La Grange in Lenoir County, North Carolina — The American South (South Atlantic)
William Dunn Moseley
Erected 2005 by North Carolina Office of Archives and History. (Marker Number F-42.)
Topics and series. This historical marker is listed in this topic list: Government & Politics. In addition, it is included in the North Carolina Division of Archives and History series list. A significant historical year for this entry is 1835.
Location. 35° 17.838′ N, 77° 47.415′ W. Marker is in La Grange, North Carolina, in Lenoir County. Marker is on South Caswell Street (State Highway 903) near Lake Pines Drive, on the right when traveling north. Touch for map. Marker is in this post office area: La Grange NC 28551, United States of America. Touch for directions.
Other nearby markers. At least 8 other markers are within 10 miles of this marker, measured as the crow flies. James Y. Joyner (approx. half a mile away); Dobbs County Court House (approx. 3.7 miles away); Dobbs County (approx. 3.7 miles away); a different marker also named Dobbs County Court House (approx. 4.3 The Battle of Whitehall (approx. 5.7 miles away); Engagement at Whitehall (approx. 5.8 miles away); Wheat Swamp Church (approx. 8 miles away); Moving the CSS Neuse (approx. 9.8 miles away).
Regarding William Dunn Moseley.
Born at the family home, "Moseley Hall," in Lenoir County, in 1795, William Dunn Moseley was one of many public servants in his family. To begin his career, Moseley graduated from the University of North Carolina in 1821 and pursued a career in law, opening an office in Wilmington. Moseley then became involved in politics and represented Lenoir County in the state senate from 1829 to 1837, serving as speaker for four terms from 1833-1836. While serving as Speaker in 1833, it fell to Moseley to break a tie and his favorable vote allowed passage of the bill of incorporation for the Baptist Literary Institute, now Wake Forest University.
Political differences lead to a decline in Moseley’s fortunes toward the end of his tenure in the senate and, and after losing a heated election campaign in 1837, he left state politics.
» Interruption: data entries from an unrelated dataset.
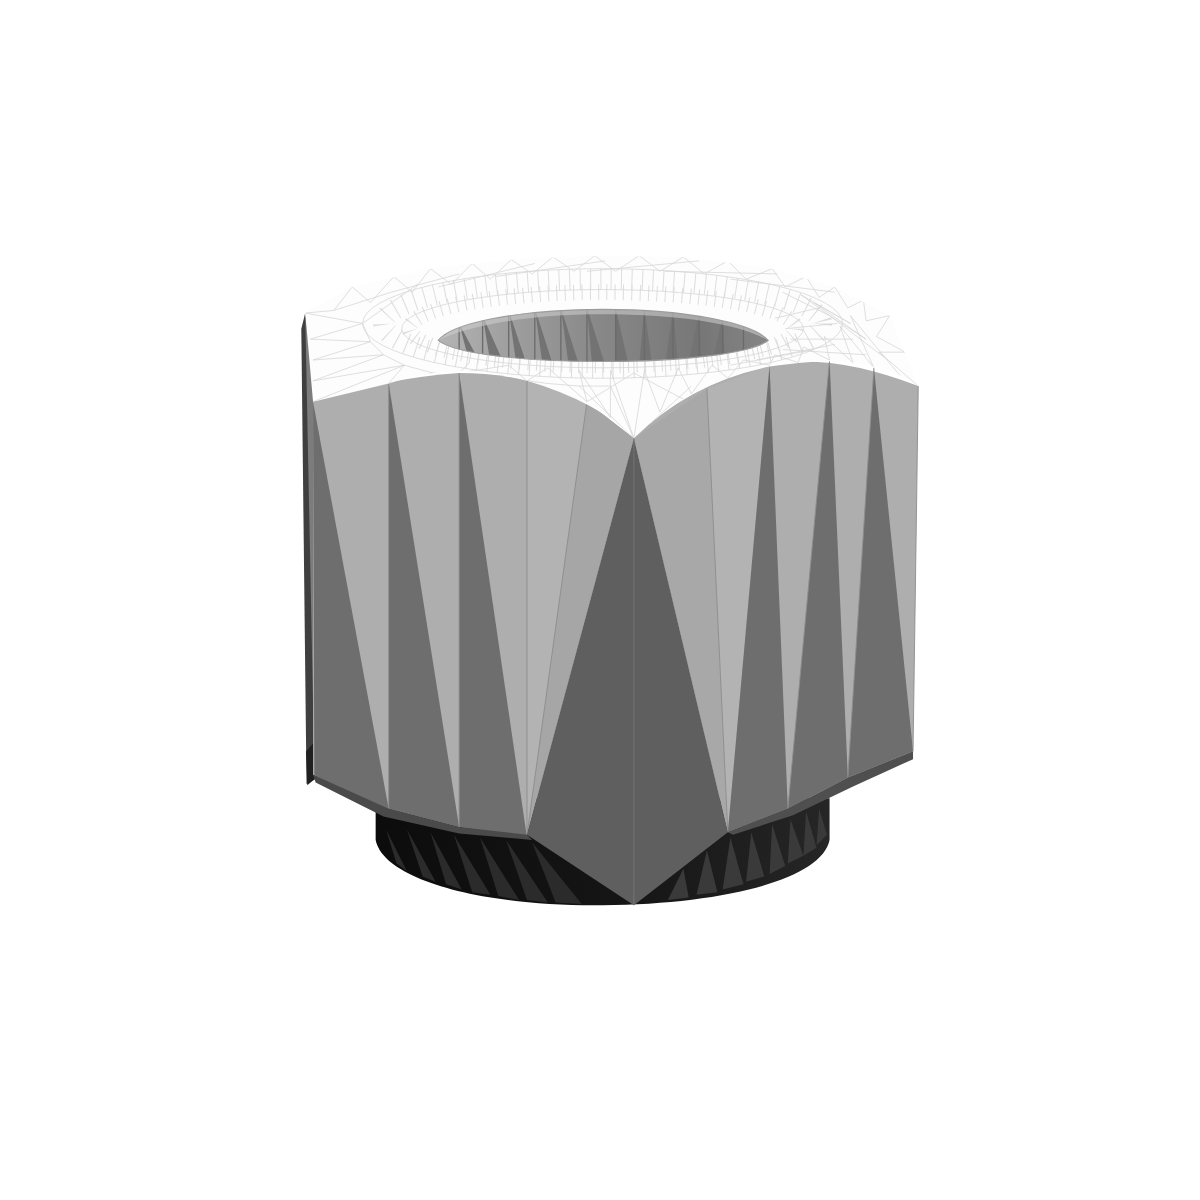
<!DOCTYPE html>
<html lang="en">
<head>
<meta charset="utf-8">
<title>Hex nut render</title>
<style>
:root {
  --paper: #ffffff;
  --facet-light: #aeaeae;
  --facet-pale: #b3b3b3;
  --facet-dark: #6e6e6e;
  --facet-corner: #5f5f5f;
  --facet-edge: #3f3f3f;
  --crown: #fdfdfd;
  --mesh: #d6d6d6;
  --collar: #131313;
  --collar-facet: #2b2b2b;
}
html, body { margin: 0; background: var(--paper); overflow: hidden; }
.canvas { width: 1200px; height: 1200px; background: var(--paper); }
.canvas svg { display: block; width: 1200px; height: 1200px; }
.light { fill: var(--facet-light); }
.pale { fill: var(--facet-pale); }
.dark { fill: var(--facet-dark); }
.corner { fill: var(--facet-corner); }
.sliver { fill: var(--facet-edge); }
.crown { fill: var(--crown); }
.mesh { fill: none; stroke: var(--mesh); stroke-width: .3; stroke-linejoin: round; }
.ticks { fill: none; stroke: #dedede; }
.seam { fill: none; stroke: #8d8d8d; stroke-width: .35; }
.collar { fill: var(--collar); }
.collar-facets { fill: var(--collar-facet); }
.bore-lines { fill: none; stroke: #6a6a6a; stroke-width: .5; }
</style>
</head>
<body>
<main class="canvas">
<svg viewBox="0 0 460 460" role="img" aria-label="Grey faceted hexagonal nut with a round bore and a dark collar below">
  <defs>
    <linearGradient id="bore-shade" x1="0" x2="1" y1="0" y2="0">
      <stop offset="0" stop-color="#b4b4b4"/>
      <stop offset=".2" stop-color="#a0a0a0"/>
      <stop offset=".5" stop-color="#878787"/>
      <stop offset=".8" stop-color="#777777"/>
      <stop offset="1" stop-color="#858585"/>
    </linearGradient>
    <linearGradient id="collar-fade" x1="0" x2="1" y1="0" y2="0">
      <stop offset="0" stop-color="#0c0c0c"/>
      <stop offset=".55" stop-color="#151515"/>
      <stop offset="1" stop-color="#262626"/>
    </linearGradient>
    <path id="bore-shape" d="M168 130.5C173 124 198 118.6 231 118.6S289 124 294.500 130.500C288 135.500 262 138.600 231 138.600S174 135.500 168 130.500Z"/>
    <path id="crown-shape" d="M117 120L135 110L165 103L196 99.500L228 98L262 98.500L296 103L320 110L341 121L352 148Q344 142.500 335 140.500T318 138.500T295 140.500Q264 147 243 168Q229 154 202 146T149 147L120 154Z"/>
    <clipPath id="bore-clip"><use href="#bore-shape"/></clipPath>
    <clipPath id="crown-clip"><use href="#crown-shape"/></clipPath>
  </defs>

  <g id="collar">
    <path fill="url(#collar-fade)" d="M144 306V322C147 337 184 347.500 231 347S315 337 318 322V306Z"/>
    <g class="collar-facets">
      <path d="M148 318L152 331L156 334ZM156 318L162 336L167 338ZM165 319L171 339L177 341ZM174 320L181 342L188 343ZM184 321L191 343.500L199 345ZM194 322L202 345L210 346ZM204 323L213 346L223 346.500Z"/>
      <path fill="#3a3a3a" d="M262 333L256 345L264 344ZM271 326L267 343L275 342ZM280 321L277 341L285 339ZM288 319L286 338L293 336ZM296 316L295 335L301 332ZM303 314L302 331L308 328ZM309 311L308 328L313 325ZM314 310L313 324L317 320Z"/>
    </g>
  </g>

  <g id="left-edge">
    <path class="sliver" d="M117 120L115.500 126L117.500 300.500L122 298L121 154Z"/>
    <path fill="#7c7c7c" d="M117 120L120.500 154L120 270Z"/>
    <path fill="#202020" d="M117.300 288L117.800 301L122 297.500L120 285Z"/>
  </g>

  <g id="left-face">
    <path class="light" d="M120 154Q148 145 176 143Q204 143 226 155L243 168L202 320L176 317L149 310L120 297Z"/>
    <path class="dark" d="M120 154L149 310Q133 306 120.500 297Z"/>
    <path class="dark" d="M149 147L176 317L149 310Z"/>
    <path class="dark" d="M176 143L202 321L176 317Z"/>
    <path class="pale" d="M202 146L225 154L202 320Z"/>
    <path fill="#a6a6a6" d="M225 154L243 168L202 320Z"/>
    <path class="seam" d="M202 146V320L225 154M149 147V310M176 143V317"/>
  </g>

  <g id="right-face">
    <path class="light" d="M243 168Q264 147 295 140Q318 135 352 148L350 288L325 298L302 310L279 319Z"/>
    <path fill="#a8a8a8" d="M243 168L271 149L279 319Z"/>
    <path class="pale" d="M271 149L295 140L279 319Z"/>
    <path class="dark" d="M295 140L302 310L279 319Z"/>
    <path class="dark" d="M318 138L325 298L302 310Z"/>
    <path class="dark" d="M335 141L350 288L325 298Z"/>
    <path class="seam" d="M271 149L279 319M318 138L302 310M335 141L325 298M352 148L350 288"/>
  </g>

  <g id="front-corner">
    <path class="corner" d="M243 168L279 319L243 347L202 320Z"/>
    <path fill="none" stroke="#777777" stroke-width=".35" d="M243 168V347"/>
  </g>

  <g id="lower-chamfer">
    <path fill="#4a4a4a" d="M120 297L149 310L176 317L202 320L204 322L176 319.500L147 313L121 300Z"/>
    <path fill="#4f4f4f" d="M350 288L325 298L302 310L279 319L281 320L304 312.500L327 301.500L350 291Z"/>
  </g>

  <g id="crown">
    <use href="#crown-shape" class="crown"/>
    <g clip-path="url(#crown-clip)">
      <ellipse class="ticks" cx="231" cy="124" rx="84" ry="17" stroke-width="8" stroke-dasharray=".4 3.6"/>
      <ellipse class="ticks" cx="231" cy="126" rx="74" ry="14" stroke-width="6" stroke-dasharray=".4 2.800"/>
      <ellipse class="mesh" cx="231" cy="124" rx="92" ry="21"/>
      <ellipse class="mesh" cx="231" cy="126" rx="77" ry="15"/>
      <path class="mesh" d="M117 120L128 119L135 110L142 116L151 106L158 112L165 103L173 109L181 101L188 107L196 99.500L204 105L212 98.500L220 104L228 98L236 104L245 98L253 104L262 98.500L270 105L279 100L286 107L296 103L301 110L309 106L314 114L320 110L325 118L331 115L332 123L341 121L336 129L347 135L337 135L352 148"/>
      <path class="mesh" d="M117 120L139 124L119 130L142 131L120 138L147 136L120 146L155 140L120 154M139 124L142 131L147 136L155 140L166 143L180 144L195 145L210 147L222 148L234 148L243 168M155 140L149 147L166 143L162 145M180 139L176 143L195 140L202 146L210 141L225 154L222 142L234 160L234 142L243 168L247 142L253 158L260 141L265 151L273 140L279 145L285 138L295 140L297 136L306 139L308 133L318 138L316 129L327 139L322 125L335 141L326 121L345 144"/>
      <path class="mesh" d="M300 112L318 121L307 113L326 124L312 116L332 130L318 121L339 137M297 122L314 118M301 126L321 124M303 130L327 130M300 134L332 136M290 138L320 132M280 140L312 134M225 154L243 143L262 153M222 148L243 168L265 148"/>
      <path class="mesh" d="M128 119L150 112M139 124L160 109M150 112L176 105M168 110L205 101M190 106L232 100M225 104L268 100M255 104L298 105M280 107L320 112"/>
    </g>
  </g>

  <g id="bore">
    <use href="#bore-shape" fill="url(#bore-shade)"/>
    <g clip-path="url(#bore-clip)">
      <path fill="#737373" d="M176 124L180 139H184ZM185 121L188 139H193ZM195 119L198 140H202ZM205 118L208 140H212ZM215 118L218 140H222ZM225 118L227 140H232ZM236 118L236 140H241ZM247 118L245 140H250ZM258 118L255 140H260ZM268 119L264 140H269ZM277 121L273 139H278Z"/>
      <path class="bore-lines" d="M176 122V139M185 120V139M195 118V140M205 117V140M215 117V140M225 117V140M236 117V140M247 117V140M258 117V140M268 118V140M277 120V139M285 123V138"/>
      <path fill="#cfcfcf" opacity=".55" d="M168 130.500C173 124 198 118.600 231 118.600S289 124 294.500 130.500C284 124.500 262 120.500 231 120.500S178 125.500 168 130.500Z"/>
    </g>
    <use href="#bore-shape" fill="none" stroke="#9c9c9c" stroke-width=".4"/>
  </g>
</svg>
</main>
</body>
</html>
Moseley moved to Florida where he previously had purchased a plantation on Lake Miccosukee. He was then elected to the Florida Territorial House
Credits. This page was last revised on March 8, 2021. It was originally submitted on July 3, 2013, by Mike Stroud of Bluffton, South Carolina. This page has been viewed 852 times since then and 59 times this year. Photos: 1, 2, 3, 4. submitted on July 3, 2013, by Mike Stroud of Bluffton, South Carolina.